Line 3 followed the same pattern, but when in bar 3 the option to play high G was provided, (and who would not take it? The greatest expression of grief on the bagpipe without actually weeping) take it firmly in hand, break the rhythm and extend this wailing note to the maximum.


Here R.U. Brown put paid to notion of rigid metre in tunes of this type.


Bar 1 sets his  pattern. First note, low A taorluath…the low A is not very long, next note E is stretched a bit, B following is a very short “and” note, and the last two notes (the quarter-notes) are held well beyond what is typical. This gives the bars an uneven feel, like a wheel somewhat out of true. The first half of the bar creates an impression that a typical taorluath rhythm is about to be heard, and the last two notes, the quarter-notes, bring the movement of the variation almost to a halt. And it seems to me at least, to actually sing this song of lamentation.


Bar 1 sets the pattern again. Taorluath as described above for line 1 bar 1, very short “and” note E, to a very well held F, then resolving to short C “and” note and finally closing with a long low A.


Follows this pattern, and concludes with a very long B and low A.


This variation is very tricky to master. It’s more of the uneven wheel, with Brown seeming to toy with a strict metre and then back away. I think he does this by lengthening the first note after the taorluath movement (both Es in the first bar), again giving us a fresh understanding of the possibilities of the song in piobaireachd. The lesson for me is that there is room for toying with the metre in this music.


Again a fairly tricky metre. 

Line 1 opens with a well heard low A, then the crunluath movement, straight down to a short low A and  then up to a well held E, short connector B and finally to a long C closing gently to a long Low A. This pattern obtains throughout the singling.


The wheel now gets very uneven: long theme notes before the crunluath movements which are followed by very short low A connectors back up to E, which is also well held. By now, the feel of what is going on will be apparent.

To depart from what some may see as a very tedious way of explaining this presentation of the tune, may I suggest Jimmy MacIntosh’s advice to me: “The pulsing of the individual bars is Medium, Medium, Strong, Medium: always reach for the third beat in the bar and stress it: don’t be afraid to take it a bit out of strict rhythm.”

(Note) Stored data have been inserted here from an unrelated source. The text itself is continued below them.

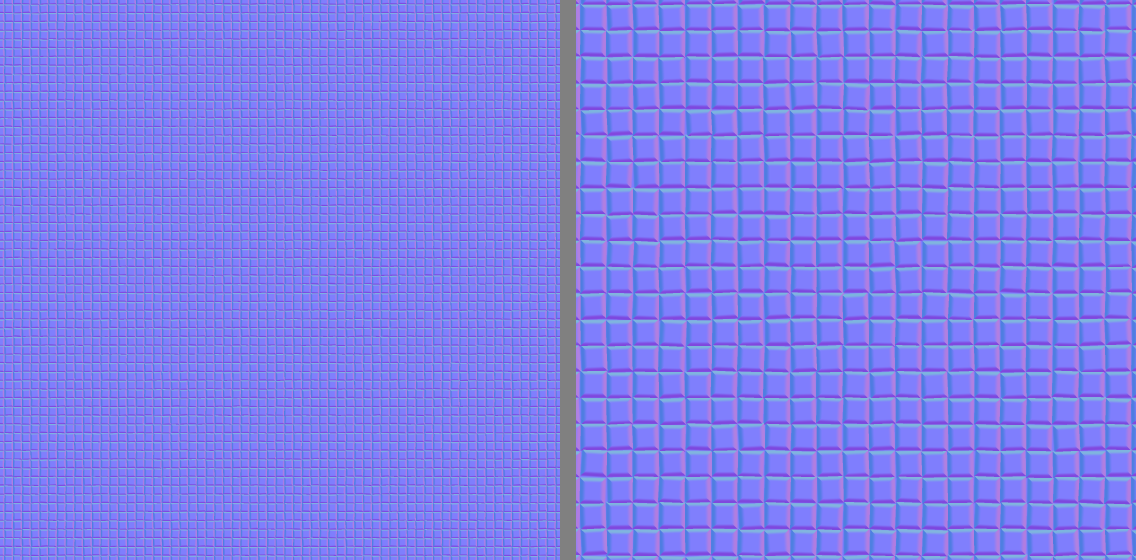
Left, the full canvas; right, a detail of the centre.
This texture map is drawn by a Shadertoy shader. Its source:

```glsl
// Tangent-space normal map of a small square mosaic, 64 by 64 raised tiles.
// Each tile is a slightly shifted, turned box; its soft bevel tilts the normal outward.
// The nearest tile wins, and a small sample grid in each pixel smooths the edges.

const float TILES = 64.0;

vec4 hash4(vec2 cell) {
    float seed = dot(cell, vec2(12.9898, 78.233));
    return fract(sin(seed + vec4(0.0, 1.7, 3.1, 5.3)) * 43758.5453);
}

// Softened normal at p, measured in tile units; tile centres lie on whole numbers.
vec3 mosaicNormal(vec2 p) {
    vec2 home = floor(p + 0.5);
    float nearest = 10.0;
    float bevelWidth = 0.0;
    float steepness = 0.0;
    vec2 outward = vec2(0.0);
    vec2 lean = vec2(0.0);

    for (int y = -1; y <= 1; y++)
    for (int x = -1; x <= 1; x++) {
        vec2 cell = home + vec2(x, y);
        vec4 rnd = hash4(mod(cell, TILES)) - 0.5;

        // Uneven laying: shift, turn and size of the tile
        float angle = rnd.z * 0.12;
        float c = cos(angle), s = sin(angle);
        mat2 turn = mat2(c, -s, s, c);
        vec2 q = turn * (p - cell - rnd.xy * 0.07);
        vec2 edge = abs(q) - vec2(0.45, 0.46) - rnd.w * 0.02;
        float dist = max(edge.x, edge.y);

        if (dist < nearest) {
            bool upright = edge.x > edge.y;
            nearest = dist;
            // Upright edges are broader and gentler than level ones
            bevelWidth = upright ? 0.20 : 0.15;
            steepness = upright ? 0.39 : 0.43;
            outward = (upright ? vec2(sign(q.x), 0.0) : vec2(0.0, sign(q.y))) * turn;
            lean = rnd.yw * 0.015;
        }
    }

    // Rounded bevel between the flat face and the groove floor
    float bevel = smoothstep(-bevelWidth, -0.02, nearest)
                * (1.0 - smoothstep(0.02, 0.09, nearest));
    vec2 tilt = outward * bevel * steepness + lean * (1.0 - bevel);
    return vec3(tilt, 1.0 - 0.58 * length(tilt));
}

void mainImage(out vec4 fragColor, in vec2 fragCoord) {
    // Average a 3 by 3 grid of samples over the pixel
    vec3 normal = vec3(0.0);
    for (int j = -1; j <= 1; j++)
    for (int i = -1; i <= 1; i++) {
        vec2 uv = (fragCoord + vec2(i, j) / 3.0) / iResolution.xy;
        normal += mosaicNormal(uv * TILES);
    }
    normal /= 9.0;

    // Pack the signed normal into colour
    fragColor = vec4(normal * 0.5 + vec3(0.5, 0.495, 0.495), 1.0);
}
```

There is indeed a song in there, and in the case of Lament for Mary MacLeod, it is a powerful and plaintive one. I hope the BBC can find that tape of Bob Brown and make it available to all piobaireachd players…  it’s a revelation. Failing that, when the next entries in A Piobaireachd Diary appear, perhaps a listen to my playing of Mary MacLeod after my epiphany per Bob Brown, will shed some light on what I discovered in the performance of the tune to make it sing, or at least sing in a way that moves me.